Federal appeals court judges repeatedly questioned the need to bar journalists from witnessing jury selection in the Martha Stewart trial, reports Newsday. The case may become moot because the jury has been selected, but a ruling could serve as a precedent.
The judges skeptically grilled Assistant U.S. Attorney Deborah Landis, who argued the case had attracted such massive media coverage that prospective jurors would be less than forthright in expressing their opinions were reporters allowed in the room.
Landis admitted the media hadn’t broken any rules; a prospective juror leaked a jury questionnaire to a Web site.
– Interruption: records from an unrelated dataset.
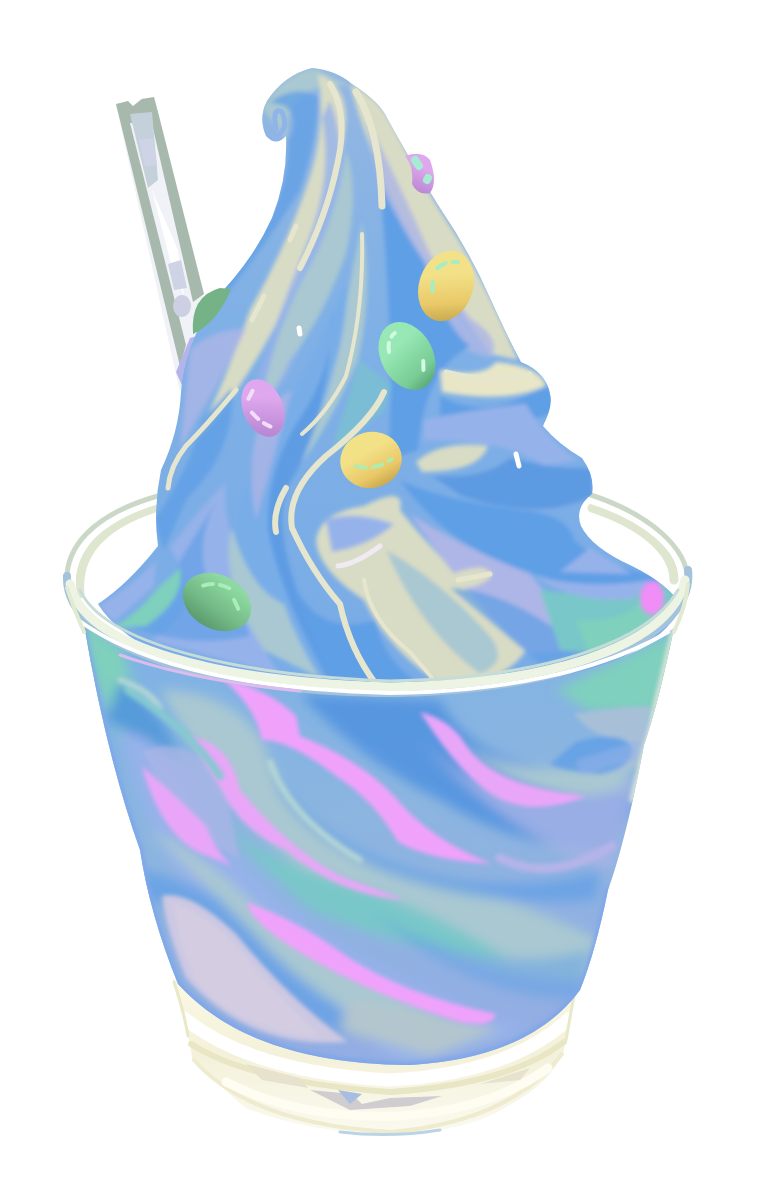
<!DOCTYPE html>
<html lang="en">
<head>
<meta charset="utf-8">
<title>Soft serve sundae</title>
<style>
:root{--blue:#78ade8;--bright:#5f9fe6;--deep:#4f92e0;--peri:#96b2ea;--lilac:#adb6e6;--cream:#d9dcc4;--butter:#e8e6c6;--sage:#a9c8d2;--teal:#79c7c9;--mint:#7fd0bd;--pink:#e9a6f8;--hot:#f0a2fb;--glass:#e9f0e6}
html,body{margin:0;height:100%;overflow:hidden;background:#fff}
svg{display:block;width:757px;height:1200px}
.blue{fill:var(--blue)}.bright{fill:var(--bright)}.deep{fill:var(--deep)}.peri{fill:var(--peri)}.lilac{fill:var(--lilac)}.cream{fill:var(--cream)}.butter{fill:var(--butter)}.sage{fill:var(--sage)}.teal{fill:var(--teal)}.mint{fill:var(--mint)}.pink{fill:var(--pink)}.hot{fill:var(--hot)}
.line{fill:none;stroke-linecap:round;stroke-linejoin:round}
</style>
</head>
<body>
<svg viewBox="0 0 757 1200" role="img" aria-label="Blue soft serve with candies in a clear cup">
<defs>
<linearGradient id="swirl-fill" x1="0" y1="0" x2="0" y2="1"><stop offset="0" stop-color="#94b7e2"/><stop offset=".4" stop-color="#7fb0e6"/><stop offset="1" stop-color="#79abe6"/></linearGradient>
<linearGradient id="cup-fill" x1="0" y1="0" x2=".2" y2="1"><stop offset="0" stop-color="#7cb2e6"/><stop offset=".5" stop-color="#8cb5e0"/><stop offset="1" stop-color="#93aee3"/></linearGradient>
<linearGradient id="base-fill" x1="0" y1="0" x2="0" y2="1"><stop offset="0" stop-color="#fbf9e4"/><stop offset=".5" stop-color="#f4f1da"/><stop offset="1" stop-color="#fbfaf0"/></linearGradient>
<linearGradient id="yellow" x1=".3" y1="0" x2=".6" y2="1"><stop offset=".35" stop-color="#f3e188"/><stop offset=".75" stop-color="#e9c968"/><stop offset="1" stop-color="#c8a94e"/></linearGradient>
<linearGradient id="green" x1=".4" y1="0" x2=".6" y2="1"><stop offset=".3" stop-color="#97e8b4"/><stop offset=".8" stop-color="#78cb95"/><stop offset="1" stop-color="#5aa877"/></linearGradient>
<linearGradient id="leaf" x1=".6" y1="0" x2=".4" y2="1"><stop offset=".1" stop-color="#8ed9a2"/><stop offset=".6" stop-color="#74bb87"/><stop offset="1" stop-color="#5b9a6d"/></linearGradient>
<linearGradient id="violet" x1=".6" y1="0" x2=".3" y2="1"><stop offset=".3" stop-color="#dfa8ee"/><stop offset="1" stop-color="#b583d0"/></linearGradient>
<filter id="soft" x="-20%" y="-20%" width="140%" height="140%"><feGaussianBlur stdDeviation="2"/></filter>
<filter id="softer" x="-30%" y="-30%" width="160%" height="160%"><feGaussianBlur stdDeviation="6"/></filter>
<path id="swirl-shape" d="M98 604Q128 584 158 546Q153 508 161 470Q179 432 181 392Q184 348 214 300Q252 262 272 218Q288 178 286 136Q276 147 266 136Q258 118 267 101Q284 75 312 68Q336 70 352 84Q380 102 387 118Q410 160 440 208Q470 252 490 298Q508 338 521 362Q546 372 550 394Q553 406 543 426Q558 444 582 458Q595 476 592 494Q574 508 581 526Q592 548 632 566Q668 584 682 606Q640 690 390 697Q150 686 98 604Z"/>
<path id="content-shape" d="M84 624Q180 692 390 697Q600 688 674 628Q658 705 644 745Q626 840 608 890Q596 950 580 990Q530 1058 410 1065Q250 1064 178 984Q150 915 140 850Q106 755 84 624Z"/>
<clipPath id="swirl-clip"><use href="#swirl-shape"/></clipPath>
<clipPath id="content-clip"><use href="#content-shape"/></clipPath>
</defs>
<rect width="757" height="1200" fill="#fff"/>

<g id="straw">
<path d="M116 105L128 101L133 106L140 99L154 97L204 300L210 312L180 392Z" fill="#f1f2f7"/>
<path d="M116 104L128 101L133 106L142 99L154 97L158 112L204 294L193 302L152 124L130 123L186 345L180 366Z" fill="#a7b9ad"/>
<path d="M130 114L152 112L158 180L148 188Z" fill="#c4d1db"/>
<path d="M152 190L172 268L184 296L178 250Z" fill="#fff"/>
<path d="M139 140L153 138L157 165L145 167ZM168 264L181 260L187 288L174 290Z" fill="#cfd3e6"/>
<ellipse cx="182" cy="306" rx="9" ry="11" fill="#ccd0e2"/>
<path d="M176 372L190 338L205 334L184 390Z" fill="#b5b4ea"/>
</g>

<g id="back-rim" class="line">
<path d="M68 592C60 548 94 514 158 496M588 494C650 514 688 548 688 582" stroke="#cbd8c8" stroke-width="5"/>
<path d="M80 594C76 552 106 524 155 508M592 508C640 524 674 550 674 580" stroke="#dfe6cf" stroke-width="9"/>
<path d="M74 590C68 550 100 520 156 502M590 501C648 520 681 550 682 580" stroke="#fff" stroke-width="5"/>
</g>

<g id="swirl">
<use href="#swirl-shape" fill="url(#swirl-fill)"/>
<g clip-path="url(#swirl-clip)">
<g filter="url(#soft)">
<path class="sage" d="M262 108Q282 74 314 68L350 86Q300 80 288 118L286 140Z"/>
<path class="bright" d="M270 102Q296 84 318 96Q320 130 300 190Q270 240 222 300L210 296Q290 220 288 140Q300 118 285 106Z" opacity=".75"/>
<path class="cream" d="M318 74Q346 84 346 120Q340 180 318 238Q290 300 262 350Q220 420 196 440Q226 380 250 310Q290 240 312 170Q326 120 318 74Z"/>
<path class="peri" d="M330 100Q348 150 338 210Q326 300 290 370Q262 424 250 400Q276 320 304 250Q334 180 322 118Z" opacity=".8"/>
<path class="sage" d="M346 150Q360 190 346 254Q322 320 290 360Q272 400 262 396Q278 320 312 262Q338 210 346 150Z"/>
<path class="cream" d="M350 84Q378 96 392 124Q424 186 446 220Q480 270 518 360L490 354Q460 310 424 258Q376 180 350 84Z"/>
<path class="lilac" d="M366 118Q388 160 416 222Q440 280 470 318Q504 340 490 358Q448 350 422 304Q384 220 366 118Z" opacity=".8"/>
<path class="bright" d="M380 184Q402 230 424 262Q446 330 470 346Q424 370 418 450L388 460Q396 360 380 184Z"/>
<path class="sage" d="M362 222Q374 290 358 360Q330 424 302 462Q338 376 346 304Z"/>
<path class="blue" d="M348 280Q346 350 318 410Q272 470 276 530Q292 600 326 680L230 660Q220 540 264 440Q300 390 348 280Z"/>
<path class="deep" d="M332 308Q334 370 300 418Q266 470 268 528Q278 590 330 684L318 640Q270 540 286 490Q330 420 332 308Z" opacity=".65"/>
<path class="lilac" d="M190 350Q210 330 246 328Q222 380 196 420L180 450ZM264 408L292 390L270 470L256 520Q244 460 264 408Z" opacity=".8"/>
<path class="bright" d="M232 388Q236 450 186 500L164 550L154 520Q190 470 202 420Z" opacity=".8"/>
<path class="peri" d="M170 548Q198 510 226 482Q220 540 264 592Q250 640 280 674L150 640Q210 610 170 548Z"/>
<path class="bright" d="M216 502Q196 540 206 576Q240 600 250 636Q190 650 122 624Q178 592 180 560Z" opacity=".65"/>
<path class="sage" d="M232 528Q250 590 284 604Q296 640 320 678L264 650Q218 580 232 528Z"/>
<path class="mint" d="M180 568Q186 598 146 626L112 628Q140 612 156 590Z"/>
<path class="peri" d="M98 606Q140 580 156 560L154 586L114 622Z"/>
<path class="bright" d="M440 396Q490 424 548 382L556 412Q520 424 504 420L440 426Z"/>
<path class="butter" d="M440 370Q484 378 496 362Q540 366 546 386Q506 404 442 392Z"/>
<path class="peri" d="M424 420Q470 410 526 404Q546 440 578 460L544 466Q512 440 424 440Z"/>
<path class="cream" d="M416 462Q440 440 488 446Q480 472 422 472Z"/>
<path class="deep" d="M432 476Q486 480 510 458Q556 470 592 468L592 496Q540 522 462 496Z" opacity=".7"/>
<path class="bright" d="M400 480Q440 500 520 510Q568 514 574 540Q600 566 666 578Q600 600 530 572Q450 550 400 480Z"/>
<path class="cream" d="M316 540Q320 512 364 506Q406 484 400 510Q450 574 530 640Q520 676 450 690Q390 654 364 600Q318 570 316 540Z"/>
<path class="peri" d="M326 520Q354 510 394 524Q370 546 332 552Z"/>
<path class="sage" d="M386 550Q440 580 490 636Q510 662 480 674Q420 630 386 550Z"/>
<path class="lilac" d="M410 514Q464 548 530 574Q560 610 586 650L530 654Q476 610 410 514Z"/>
<path class="cream" d="M452 574Q488 560 492 576Q478 590 454 588Z"/>
<path class="bright" d="M450 588Q510 590 586 652L540 664Q500 630 450 588Z" opacity=".7"/>
<path class="teal" d="M540 590Q600 600 668 582L682 610Q630 660 560 650Z"/>
<path class="mint" d="M576 620Q630 622 642 598L676 606Q640 650 590 656Z"/>
<path class="peri" d="M534 576Q590 590 650 580L634 598Q580 606 534 576ZM590 548L632 574L560 572Z"/>
<path class="bright" d="M288 570Q312 640 376 620Q382 664 430 690L330 690Q312 640 288 570Z"/>
<path class="teal" d="M360 360L392 386L384 410L330 456Z" opacity=".6"/>
</g>
<g class="line" stroke="#e5e6cd">
<path d="M330 84Q346 110 340 150Q330 210 300 268" stroke-width="6"/>
<path d="M356 92Q380 130 382 206" stroke-width="7"/>
<path d="M362 234Q364 310 346 376Q328 412 302 434" stroke-width="4"/>
<path d="M384 392Q372 420 326 456Q286 492 292 528Q312 572 340 604Q350 650 376 684" stroke-width="6"/>
<path d="M236 390Q206 426 186 446Q170 466 168 488" stroke-width="5"/>
<path d="M286 488Q272 512 276 532" stroke-width="6"/>
<path d="M364 580Q370 620 410 652L434 680" stroke-width="4"/>
<path d="M446 372Q490 384 530 374M458 580L490 574M252 320L264 296M290 240L296 226" stroke-width="5"/>
<path d="M338 566Q356 564 380 546" stroke="#f1e9f4" stroke-width="5"/>
<path d="M299 328L300 334M516 454L519 466M360 446L354 456" stroke="#fff" stroke-width="5"/>
</g>
<path class="line" d="M274 138Q290 130 282 112Q272 106 276 128" stroke="#8fb5e8" stroke-width="5"/>
<ellipse cx="652" cy="598" rx="12" ry="17" fill="#f08df7" filter="url(#soft)"/>
</g>
</g>

<g id="cup-base">
<path d="M172 976Q190 1036 192 1058Q226 1092 246 1108Q310 1134 400 1135Q470 1130 508 1106Q552 1082 564 1050L577 984Q530 1050 410 1062Q250 1062 172 976Z" fill="url(#base-fill)"/>
<g class="line">
<path d="M184 1018Q250 1072 390 1080Q510 1074 570 1018" stroke="#fff" stroke-width="13"/>
<path d="M191 1044Q250 1082 390 1092Q510 1084 564 1042" stroke="#e9e6c6" stroke-width="6"/>
<path d="M194 1060Q250 1124 390 1132Q510 1122 562 1054" stroke="#eeebcf" stroke-width="4"/>
<path d="M226 1082Q300 1120 400 1116Q490 1110 548 1068" stroke="#fffdf2" stroke-width="9"/>
<path d="M340 1132Q390 1138 440 1130" stroke="#bcd3e6" stroke-width="3"/>
<path d="M174 982Q184 1012 188 1036M575 990L566 1040" stroke="#e9e8c8" stroke-width="3"/>
</g>
<path d="M310 1090L352 1094L362 1104L390 1098L442 1096L410 1106L350 1110Z" fill="#cfcdd0"/>
<path d="M338 1090L350 1104L362 1094Z" fill="#a9bde0"/>
<path d="M246 1064L300 1078L308 1088L262 1080ZM480 1084L530 1068L520 1080Z" fill="#e6e2cd"/>
</g>

<g id="cup-content">
<use href="#content-shape" fill="url(#cup-fill)"/>
<g clip-path="url(#content-clip)">
<g filter="url(#softer)">
<path class="mint" d="M78 616L124 650Q130 700 180 750L160 790Q106 740 78 616Z"/>
<path class="mint" d="M556 690L680 630L654 716L590 712Z"/>
<path class="deep" d="M120 680Q170 720 180 760Q140 740 106 720ZM300 694L440 700Q470 760 560 770Q620 780 640 800L610 850Q520 850 440 800Q360 760 300 694Z" opacity=".85"/>
<path class="sage" d="M160 690Q230 690 262 740Q290 830 390 870Q500 890 600 940L590 980Q460 980 350 900Q250 850 160 690Z"/>
<path class="peri" d="M120 730Q170 740 200 800Q240 880 330 940Q430 1000 530 1030L400 1070Q300 960 200 900Q150 850 120 730Z"/>
<path class="bright" d="M270 770Q330 860 460 880Q540 890 600 870L596 900Q480 910 380 870Q290 830 270 770Z" opacity=".7"/>
<path class="bright" d="M140 870Q210 880 270 940Q340 980 350 1040Q290 1010 240 950Q190 900 140 900Z" opacity=".7"/>
<path class="sage" d="M150 830Q200 850 260 910Q370 990 480 1030L440 1050Q330 1020 250 930Z"/>
<path class="teal" d="M220 826Q290 870 370 890Q450 920 510 960Q400 950 310 910Z"/>
<path class="lilac" d="M410 730Q500 830 640 780L610 870Q510 840 410 730Z" opacity=".75"/>
<path class="sage" d="M452 740Q530 790 640 752L620 790Q540 812 452 740Z"/>
<path class="bright" d="M370 910Q480 980 590 950L580 1000Q470 1000 370 910Z" opacity=".5"/>
<path d="M350 1000Q420 1010 500 1030L430 1056L340 1030Z" fill="#b4c6cd"/>
</g>
<g filter="url(#soft)">
<path d="M162 896Q190 890 236 934Q290 1000 348 1042Q250 1050 186 978Q166 930 162 896Z" fill="#cdc8e2"/>
<path d="M174 904Q220 920 256 970Q290 1010 320 1036Q240 1030 198 984Q180 950 174 904Z" fill="#d4cde2"/>
<path class="lilac" d="M142 752Q190 730 226 790L240 860L190 830Z" opacity=".7"/>
<path class="pink" d="M142 766Q180 800 206 826Q214 850 232 866L198 852Q160 832 142 766Z"/>
<path class="pink" d="M188 736Q230 742 240 790Q290 850 340 876L406 900Q340 896 286 850Q240 830 222 790Z"/>
<path class="hot" d="M222 678Q270 690 296 716L300 736Q360 760 394 796Q430 840 492 864Q430 860 398 842Q374 800 336 776Q290 740 262 740Q256 708 222 678Z"/>
<path class="pink" d="M420 712Q450 720 464 742Q490 786 586 796Q540 816 502 800Q466 784 420 712Z"/>
<path class="hot" d="M246 902Q300 922 340 952Q400 994 496 1014Q492 1028 460 1022Q370 994 306 956Q254 926 246 902Z"/>
<path d="M574 714Q606 708 650 706L640 764Q600 786 554 764Q620 770 632 744Q590 736 574 714Z" fill="#a7c0d8"/>
<path class="bright" d="M576 742Q620 730 632 746Q634 768 600 774Q566 772 550 764Z" opacity=".8"/>
<path class="peri" d="M576 760L640 740L636 760L580 776Z" opacity=".5"/>
</g>
<g class="line" filter="url(#soft)">
<path d="M270 762Q290 818 360 860M120 680Q150 690 160 708" stroke="#b4d6d6" stroke-width="6"/>
<path d="M500 858Q550 884 612 846" stroke="#b5b4e8" stroke-width="9"/>
<path d="M128 690Q190 730 220 776" stroke="#84c9d0" stroke-width="8"/>
<path d="M82 624Q106 755 140 850Q150 915 178 984Q250 1064 410 1065Q530 1058 580 990Q600 940 608 890" stroke="#7da6ea" stroke-width="6"/>
<path d="M674 628Q650 730 632 800" stroke="#dfe9d4" stroke-width="5"/>
</g>
</g>
</g>

<g id="front-rim" class="line">
<path d="M67 576C64 650 220 692 390 693C560 692 696 640 688 570" stroke="#a3c3dc" stroke-width="8"/>
<path d="M70 584C84 648 220 682 390 687C560 684 672 642 685 580" stroke="#eef4e4" stroke-width="9"/>
<path d="M80 590C104 644 240 676 390 681C550 678 650 640 678 590" stroke="#c5dcd8" stroke-width="3"/>
<path d="M78 620C150 672 270 690 390 693C500 692 600 672 668 632" stroke="#fff" stroke-width="4"/>
<path d="M120 655Q190 680 300 691" stroke="#dcbcec" stroke-width="3"/>
<path d="M67 588Q74 610 84 632M688 584Q686 606 674 632" stroke="#e3ead2" stroke-width="4"/>
</g>

<g id="candies">
<path d="M193 334Q190 296 220 288L231 289Q218 322 193 334Z" fill="#75b387"/>
<g><path d="M405 156Q422 150 430 160Q438 182 430 193Q418 196 412 184Q414 166 405 156Z" fill="url(#violet)"/><path d="M415 160L419 166M428 178L427 180" class="line" stroke="#a6ecd3" stroke-width="8"/></g>
<g transform="translate(446 286) rotate(18)"><ellipse rx="27" ry="36" fill="url(#yellow)"/><path class="line" d="M-14 -14Q-6 -26 4 -26M-14 0L-10 14" stroke="#a6ecc4" stroke-width="4" stroke-dasharray="10 7"/></g>
<g transform="translate(407 356) rotate(-28)"><ellipse rx="26" ry="36" fill="url(#green)"/><path class="line" d="M-14 -12Q-10 -24 0 -26M12 12L8 20" stroke="#d2fbe2" stroke-width="4" stroke-dasharray="9 7"/></g>
<g transform="translate(263 408) rotate(-22)"><ellipse rx="20" ry="30" fill="url(#violet)"/><path class="line" d="M-10 -14L-2 -21M-12 0Q-8 12 0 20" stroke="#f4dcfb" stroke-width="4" stroke-dasharray="9 7"/></g>
<g transform="translate(371 460) rotate(-14)"><ellipse rx="31" ry="28" fill="url(#yellow)"/><path class="line" d="M-16 2Q0 12 20 4" stroke="#b1ebb0" stroke-width="4" stroke-dasharray="10 7"/></g>
<g transform="translate(217 602) rotate(28)"><ellipse rx="36" ry="27" fill="url(#leaf)"/><path class="line" d="M-20 -8Q-10 -18 6 -18M14 -10L22 -4" stroke="#a9edb8" stroke-width="4" stroke-dasharray="10 7"/></g>
</g>
</svg>
</body>
</html>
Landis said there was no threat of physical harm similar to that found in cases involving terrorists and organized crime figures where the media sometimes has been barred from jury selection.
Judge Loretta Preska: “How is this different from other high-publicity cases?” Landis said: “The [media] focus is on the jurors.” Preska replied: “I don’t see it. I don’t see the evidence.” Judge Barrington Parker said the potential intimidation caused by a journalist was “teeny tiny” compared with that of Stewart herself.